- 2 • Question analysis – what is the command verb being used. This is the verb that indicates what you have to do to the topic.
- 3 Question analysis – Analyse, discuss and evaluate are sometimes prefixed with ‘critically’ – these all require you to consider 2 sides or different perspectives on a topic, with your thoughts and conclusions.
- 4 Question analysis – Describe, outline and state are more simplistic and require statements about something.
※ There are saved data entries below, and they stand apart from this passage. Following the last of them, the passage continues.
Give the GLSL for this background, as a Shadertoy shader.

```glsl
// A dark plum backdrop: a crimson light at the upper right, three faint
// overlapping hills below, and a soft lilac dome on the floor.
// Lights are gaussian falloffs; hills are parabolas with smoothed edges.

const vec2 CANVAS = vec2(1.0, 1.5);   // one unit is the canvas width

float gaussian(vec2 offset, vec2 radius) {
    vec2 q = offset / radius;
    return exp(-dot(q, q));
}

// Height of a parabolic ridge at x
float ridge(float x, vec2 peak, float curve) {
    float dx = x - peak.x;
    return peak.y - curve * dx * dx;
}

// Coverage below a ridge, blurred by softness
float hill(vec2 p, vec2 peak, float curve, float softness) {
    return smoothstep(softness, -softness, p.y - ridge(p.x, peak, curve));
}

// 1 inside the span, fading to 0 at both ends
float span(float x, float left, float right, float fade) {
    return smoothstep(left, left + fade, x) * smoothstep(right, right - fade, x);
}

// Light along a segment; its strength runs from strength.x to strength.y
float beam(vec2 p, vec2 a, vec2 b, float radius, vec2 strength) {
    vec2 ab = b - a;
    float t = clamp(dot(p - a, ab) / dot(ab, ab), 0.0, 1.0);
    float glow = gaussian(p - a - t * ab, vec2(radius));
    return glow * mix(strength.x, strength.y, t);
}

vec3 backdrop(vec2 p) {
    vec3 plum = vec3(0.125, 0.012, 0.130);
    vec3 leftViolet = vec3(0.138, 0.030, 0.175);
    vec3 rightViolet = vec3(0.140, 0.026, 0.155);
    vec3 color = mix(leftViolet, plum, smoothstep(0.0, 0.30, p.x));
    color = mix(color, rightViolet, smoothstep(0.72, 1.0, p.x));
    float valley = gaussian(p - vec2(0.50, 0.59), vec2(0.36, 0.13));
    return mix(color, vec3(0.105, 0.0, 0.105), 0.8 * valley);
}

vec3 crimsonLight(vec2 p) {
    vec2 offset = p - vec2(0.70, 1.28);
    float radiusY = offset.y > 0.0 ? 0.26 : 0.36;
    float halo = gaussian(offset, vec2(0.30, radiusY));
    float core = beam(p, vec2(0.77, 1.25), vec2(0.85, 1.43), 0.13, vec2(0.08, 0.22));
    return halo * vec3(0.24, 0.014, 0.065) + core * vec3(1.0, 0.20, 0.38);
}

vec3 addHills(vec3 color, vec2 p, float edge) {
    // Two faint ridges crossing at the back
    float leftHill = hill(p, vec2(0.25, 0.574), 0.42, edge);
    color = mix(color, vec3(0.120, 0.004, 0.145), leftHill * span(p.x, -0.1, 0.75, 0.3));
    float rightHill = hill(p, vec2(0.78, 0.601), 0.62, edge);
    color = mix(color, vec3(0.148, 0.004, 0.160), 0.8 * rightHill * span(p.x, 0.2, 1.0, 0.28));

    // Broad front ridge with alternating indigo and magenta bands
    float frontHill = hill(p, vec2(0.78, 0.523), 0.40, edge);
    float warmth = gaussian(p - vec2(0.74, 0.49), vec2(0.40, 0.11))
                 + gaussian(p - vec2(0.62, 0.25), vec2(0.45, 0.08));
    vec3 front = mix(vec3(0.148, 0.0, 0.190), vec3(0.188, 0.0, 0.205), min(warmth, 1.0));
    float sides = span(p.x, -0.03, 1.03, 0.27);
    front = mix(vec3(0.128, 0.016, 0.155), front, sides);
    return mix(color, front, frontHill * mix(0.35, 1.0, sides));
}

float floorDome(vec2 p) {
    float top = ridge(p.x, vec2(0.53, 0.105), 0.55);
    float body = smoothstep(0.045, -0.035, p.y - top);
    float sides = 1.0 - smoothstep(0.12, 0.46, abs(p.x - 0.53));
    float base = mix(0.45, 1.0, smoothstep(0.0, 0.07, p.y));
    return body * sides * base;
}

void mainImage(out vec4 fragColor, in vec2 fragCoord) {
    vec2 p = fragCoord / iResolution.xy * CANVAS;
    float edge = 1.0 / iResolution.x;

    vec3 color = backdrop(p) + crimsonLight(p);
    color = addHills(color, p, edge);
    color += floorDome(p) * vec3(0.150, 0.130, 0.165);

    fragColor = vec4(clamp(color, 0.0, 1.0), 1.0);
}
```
Explain takes this further and requires detail as to WHY you state something; a degree of reasoning.
- 5 • Sections of a question – Questions can sometimes require you to respond to more than one command verb and therefore write more than one section as an answer.
Technology in sport
- 1 Terminology – Use the appropriate jargon for equipment and facilities (eg: hypoxic or hypobaric chambers for simulated altitude training). This shows a higher level of research and knowledge.
- 2 Technology for safety –Many technological developments have intended to ensure the safety of participants and spectators. Sadly, many developments evolve as a result of a tragedy or where there have been problems (eg: a cord attaching runners on a treadmill to cut out the motor if they fall)
- 3 Technology for comfort – People of all levels of performance (from recreational to elite) appreciate and will buy equipment and clothing that allows them to train and compete in great comfort.
- 4 Technology for performance – There are so many examples of developments that increase an athlete’s performance. These include footwear suitable to different playing surfaces or SZR racing swim suit to reduce friction.
- 5 The technological debate – in any ‘critical’ task it should not be assumed that advances in technology are advantageous or appropriate. A higher level student will present arguments that both support and challenge the inclusion of technology in sport.
- Marked by Teachers essays 2
However, it can be argued that these cameras shouldn't be used as they can be dangerous; in the 2004 Olympics, Sarah Price badly hurt her leg due to getting it caught on an underwater camera during warm up. Furthermore, there are also issues with grants given. Many small swimming clubs would be unable to afford to buy the underwater cameras, because they are very expensive - this would mean more government money has to go into buying this equipment. Many people argue that this money could go to better use.
- Word count: 1078
For example, the arousal levels in a Rugby team training session are likely to be higher because it requires persistence and perseverance. A training session is a low cognitive task, therefore arousal levels are going to be higher, and are likely to be more beneficial to long term performance. Performers become more intrinsically motivated and self-directed, as at training they are much more eager to learn and improve. Whereas, a Golfer (putting) which is a high cognitive task, is likely to initiate lower arousal levels - where concentration is at its highest and decision making is essential; so, as a
- Word count: 1986